### What the task requires
Scan the entries that follow for the word "GREEN", then report every line in which it appears.

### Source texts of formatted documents
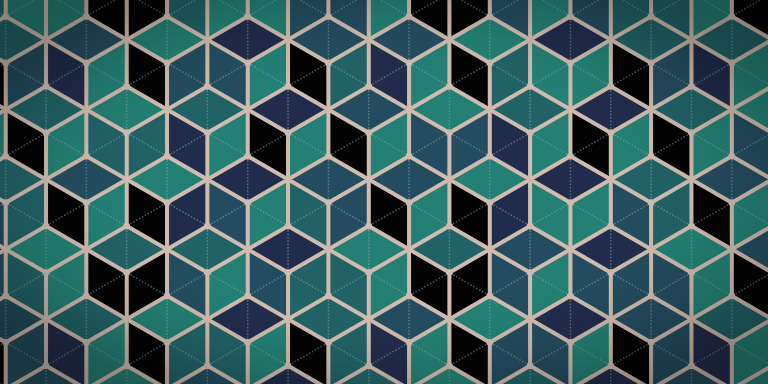
Write a Shadertoy shader that draws this pattern.

```glsl
// Tumbling-block rhombus tiling with cream seams, dotted diagonals and a soft vignette.
#define CUBE_WIDTH 0.2101
#define ORIGIN vec2(0.435, 0.836)
#define SEAM_HALF 0.025
#define NODE_RADIUS 0.043
#define DOT_STEP 0.0412
#define DOT_RADIUS 0.010
#define DOT_STRENGTH 0.5
#define VIGNETTE 0.30

const vec3 GREEN = vec3(0.14, 0.50, 0.455);
const vec3 TEAL  = vec3(0.13, 0.385, 0.405);
const vec3 STEEL = vec3(0.14, 0.30, 0.375);
const vec3 NAVY  = vec3(0.13, 0.17, 0.295);
const vec3 BLACK = vec3(0.012);
const vec3 CREAM = vec3(0.81, 0.735, 0.685);
const vec3 DOTS  = vec3(0.55, 0.66, 0.70);

// Layered sines: a repeatable value per face, about -1 to 1
float variation(vec2 cell, float face) {
    return 0.6 * sin(2.3 * cell.x + 4.1 * cell.y + 1.9 * face)
         + 0.4 * sin(5.7 * cell.x - 3.3 * cell.y + 4.7 * face);
}

// Nearest cube: xy = offset from its centre (y down), zw = column and row
vec4 nearestCube(vec2 q) {
    vec2 period = vec2(1.0, sqrt(3.0));
    vec2 shift = vec2(-0.5, 0.5 * period.y);
    vec2 evenCell = round(q / period);
    vec2 oddCell = round((q - shift) / period);
    vec2 a = q - evenCell * period;
    vec2 b = q - shift - oddCell * period;
    return dot(a, a) < dot(b, b)
        ? vec4(a, evenCell.x, 2.0 * evenCell.y)
        : vec4(b, oddCell.x, 2.0 * oddCell.y + 1.0);
}

// Face colours follow a four by four cycle; the rest vary. Face: 0 top, 1 left, 2 right
vec3 faceColour(vec2 cell, int face) {
    ivec2 c = ivec2(mod(cell, 4.0));
    int column = c.x, row = c.y;
    float v = variation(cell, float(face));
    vec3 plain = v > 0.0 ? TEAL : STEEL;

    if (face == 0) {
        if (column == 1 + row % 2) return NAVY;
        bool bright = row == 3 ? column == 3 : column == 0;
        return bright ? GREEN : plain;
    }
    if (face == 1) {
        int diagonal = (column - row + 7) % 4;
        bool dark = (diagonal == 0 && row != 0) || (diagonal == 1 && row != 3)
                 || (row == 0 && column == 0);
        if (dark) return BLACK;
        if (row < 2 && diagonal == 2 + row) return NAVY;
        return v > 0.55 ? GREEN : plain;
    }
    if (column == 0 && row == 3) return BLACK;
    if (column == 0 && row == 2) return NAVY;
    bool bright = column % 2 == 1 || (row == 1 && column == 2);
    return bright ? GREEN : plain;
}

float coverage(float dist, float pixel) {
    return smoothstep(0.6 * pixel, -0.6 * pixel, dist);
}

void mainImage(out vec4 fragColor, in vec2 fragCoord) {
    vec2 p = fragCoord / iResolution.y;
    vec2 q = (p - ORIGIN) * vec2(1.0, -1.0) / CUBE_WIDTH;
    float pixel = 1.0 / (iResolution.y * CUBE_WIDTH);

    // Pick the face and turn it into an upright rhombus
    vec4 cube = nearestCube(q);
    vec2 d = cube.xy;
    int face = d.y < -abs(d.x) / sqrt(3.0) ? 0 : (d.x < 0.0 ? 1 : 2);
    vec2 axis = face == 0 ? vec2(0.0, -1.0)
              : vec2(face == 1 ? -0.866 : 0.866, 0.5);
    float halfShort = 0.5 / sqrt(3.0);
    vec2 f = vec2(dot(d, vec2(-axis.y, axis.x)), dot(d, axis) - halfShort);
    vec2 m = abs(f);
    vec3 colour = faceColour(cube.zw, face);

    // Dotted short diagonal
    float along = (fract(f.y / DOT_STEP) - 0.5) * DOT_STEP;
    float dots = coverage(length(vec2(f.x, along)) - DOT_RADIUS, pixel);
    colour = mix(colour, DOTS, DOT_STRENGTH * dots);

    // Seams and rounded nodes
    float seam = 0.25 - dot(m, vec2(0.5, 0.866)) - SEAM_HALF;
    float node = min(length(m - vec2(0.5, 0.0)), length(m - vec2(0.0, halfShort)));
    colour = mix(colour, CREAM, coverage(min(seam, node - NODE_RADIUS), pixel));

    // Darker towards the border
    vec2 centred = 2.0 * fragCoord / iResolution.xy - 1.0;
    float falloff = smoothstep(0.35, 1.7, dot(centred, centred));
    fragColor = vec4(colour * (1.0 - VIGNETTE * falloff), 1.0);
}
```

### Answer space
const vec3 GREEN = vec3(0.14, 0.50, 0.455);
        return bright ? GREEN : plain;
        return v > 0.55 ? GREEN : plain;
    return bright ? GREEN : plain;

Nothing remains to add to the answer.